= TASK =
Lines holding the string "white" are the ones to copy; find them all in the data.

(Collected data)
____________
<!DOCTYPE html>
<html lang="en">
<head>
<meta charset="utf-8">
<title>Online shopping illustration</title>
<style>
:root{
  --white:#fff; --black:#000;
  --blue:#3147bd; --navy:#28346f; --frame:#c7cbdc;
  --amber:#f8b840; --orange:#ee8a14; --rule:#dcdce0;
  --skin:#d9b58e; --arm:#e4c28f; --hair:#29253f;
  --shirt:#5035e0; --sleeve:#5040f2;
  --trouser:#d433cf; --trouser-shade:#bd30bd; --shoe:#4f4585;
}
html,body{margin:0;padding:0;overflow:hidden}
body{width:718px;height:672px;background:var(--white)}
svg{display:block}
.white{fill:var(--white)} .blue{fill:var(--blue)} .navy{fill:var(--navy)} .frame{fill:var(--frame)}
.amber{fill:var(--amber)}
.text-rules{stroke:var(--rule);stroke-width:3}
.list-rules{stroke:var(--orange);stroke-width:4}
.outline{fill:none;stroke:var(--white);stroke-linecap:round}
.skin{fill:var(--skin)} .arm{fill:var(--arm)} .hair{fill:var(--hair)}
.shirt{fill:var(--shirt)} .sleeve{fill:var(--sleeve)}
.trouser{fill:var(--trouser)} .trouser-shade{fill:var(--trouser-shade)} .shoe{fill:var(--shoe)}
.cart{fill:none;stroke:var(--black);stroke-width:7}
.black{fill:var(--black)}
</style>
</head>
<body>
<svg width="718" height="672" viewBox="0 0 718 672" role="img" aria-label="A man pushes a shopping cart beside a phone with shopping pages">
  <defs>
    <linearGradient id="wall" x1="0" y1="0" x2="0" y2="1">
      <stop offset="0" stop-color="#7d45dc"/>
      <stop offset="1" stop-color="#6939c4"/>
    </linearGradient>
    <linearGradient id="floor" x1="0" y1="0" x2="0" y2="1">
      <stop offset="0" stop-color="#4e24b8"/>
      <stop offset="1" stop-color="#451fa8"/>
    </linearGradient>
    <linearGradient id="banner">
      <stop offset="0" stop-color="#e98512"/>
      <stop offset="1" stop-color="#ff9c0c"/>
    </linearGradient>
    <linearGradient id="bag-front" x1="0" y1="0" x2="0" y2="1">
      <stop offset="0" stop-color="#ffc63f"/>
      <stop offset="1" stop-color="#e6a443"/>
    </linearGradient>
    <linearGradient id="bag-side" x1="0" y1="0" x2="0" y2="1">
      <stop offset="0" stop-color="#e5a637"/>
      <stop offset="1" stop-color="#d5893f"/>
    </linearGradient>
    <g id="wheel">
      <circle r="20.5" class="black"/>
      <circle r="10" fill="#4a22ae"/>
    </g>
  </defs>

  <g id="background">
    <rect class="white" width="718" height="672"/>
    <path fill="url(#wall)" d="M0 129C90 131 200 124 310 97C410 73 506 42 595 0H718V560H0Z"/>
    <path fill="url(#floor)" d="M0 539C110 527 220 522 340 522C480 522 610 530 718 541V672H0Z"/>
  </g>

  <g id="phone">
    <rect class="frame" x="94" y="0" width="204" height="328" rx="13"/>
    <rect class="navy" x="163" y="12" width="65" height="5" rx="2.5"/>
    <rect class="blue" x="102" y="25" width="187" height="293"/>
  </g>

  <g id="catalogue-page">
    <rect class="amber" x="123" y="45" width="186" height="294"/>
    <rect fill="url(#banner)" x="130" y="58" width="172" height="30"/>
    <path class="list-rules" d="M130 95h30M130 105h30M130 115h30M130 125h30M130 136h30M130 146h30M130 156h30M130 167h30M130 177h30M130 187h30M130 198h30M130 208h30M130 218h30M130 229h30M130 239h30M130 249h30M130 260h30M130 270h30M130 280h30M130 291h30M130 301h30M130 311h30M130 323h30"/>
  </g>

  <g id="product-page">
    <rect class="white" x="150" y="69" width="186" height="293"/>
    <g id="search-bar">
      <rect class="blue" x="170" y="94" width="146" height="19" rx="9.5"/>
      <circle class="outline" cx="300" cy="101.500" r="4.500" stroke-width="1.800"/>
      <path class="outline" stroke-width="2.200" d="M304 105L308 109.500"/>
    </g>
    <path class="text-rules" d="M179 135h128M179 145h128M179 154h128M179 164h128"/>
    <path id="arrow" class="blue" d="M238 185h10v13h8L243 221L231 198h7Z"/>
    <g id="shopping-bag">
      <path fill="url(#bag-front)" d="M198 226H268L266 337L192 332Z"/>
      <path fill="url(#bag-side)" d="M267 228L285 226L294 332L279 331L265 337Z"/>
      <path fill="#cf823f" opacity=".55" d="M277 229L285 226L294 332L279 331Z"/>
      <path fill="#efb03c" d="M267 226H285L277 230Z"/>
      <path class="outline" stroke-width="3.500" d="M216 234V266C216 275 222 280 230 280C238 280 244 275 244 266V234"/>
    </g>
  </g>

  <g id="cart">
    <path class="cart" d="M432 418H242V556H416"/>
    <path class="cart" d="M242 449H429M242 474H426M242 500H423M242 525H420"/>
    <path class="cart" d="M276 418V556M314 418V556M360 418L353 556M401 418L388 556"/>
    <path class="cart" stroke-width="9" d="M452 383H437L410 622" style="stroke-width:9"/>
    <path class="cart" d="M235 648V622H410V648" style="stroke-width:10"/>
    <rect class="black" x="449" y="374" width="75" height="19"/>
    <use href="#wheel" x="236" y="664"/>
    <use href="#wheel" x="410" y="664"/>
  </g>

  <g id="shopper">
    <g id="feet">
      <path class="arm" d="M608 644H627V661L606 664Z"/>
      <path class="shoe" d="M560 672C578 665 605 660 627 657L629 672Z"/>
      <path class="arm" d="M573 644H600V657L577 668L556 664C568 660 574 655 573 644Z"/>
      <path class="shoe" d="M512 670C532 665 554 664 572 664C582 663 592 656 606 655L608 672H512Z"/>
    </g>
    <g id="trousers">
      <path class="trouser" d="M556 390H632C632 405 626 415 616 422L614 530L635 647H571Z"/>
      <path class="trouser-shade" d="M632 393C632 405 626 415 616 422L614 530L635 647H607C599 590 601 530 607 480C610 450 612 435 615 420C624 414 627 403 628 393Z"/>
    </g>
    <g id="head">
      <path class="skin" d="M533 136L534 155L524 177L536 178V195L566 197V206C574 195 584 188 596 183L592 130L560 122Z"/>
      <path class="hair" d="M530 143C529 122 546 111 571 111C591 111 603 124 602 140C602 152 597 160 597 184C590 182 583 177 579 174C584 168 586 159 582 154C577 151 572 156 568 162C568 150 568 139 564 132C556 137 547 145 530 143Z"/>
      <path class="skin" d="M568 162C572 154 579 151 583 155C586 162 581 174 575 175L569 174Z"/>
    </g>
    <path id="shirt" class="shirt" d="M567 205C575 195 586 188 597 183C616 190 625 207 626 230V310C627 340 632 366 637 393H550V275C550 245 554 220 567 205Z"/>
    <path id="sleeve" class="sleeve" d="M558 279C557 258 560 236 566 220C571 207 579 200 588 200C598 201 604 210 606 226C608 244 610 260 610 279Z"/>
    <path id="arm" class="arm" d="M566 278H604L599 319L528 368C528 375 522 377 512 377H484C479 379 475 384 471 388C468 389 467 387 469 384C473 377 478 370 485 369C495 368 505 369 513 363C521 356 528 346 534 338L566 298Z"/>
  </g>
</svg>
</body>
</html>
____________
= SOLUTION TO THIS TASK =
  --white:#fff; --black:#000;
body{width:718px;height:672px;background:var(--white)}
.white{fill:var(--white)} .blue{fill:var(--blue)} .navy{fill:var(--navy)} .frame{fill:var(--frame)}
.outline{fill:none;stroke:var(--white);stroke-linecap:round}
    <rect class="white" width="718" height="672"/>
    <rect class="white" x="150" y="69" width="186" height="293"/>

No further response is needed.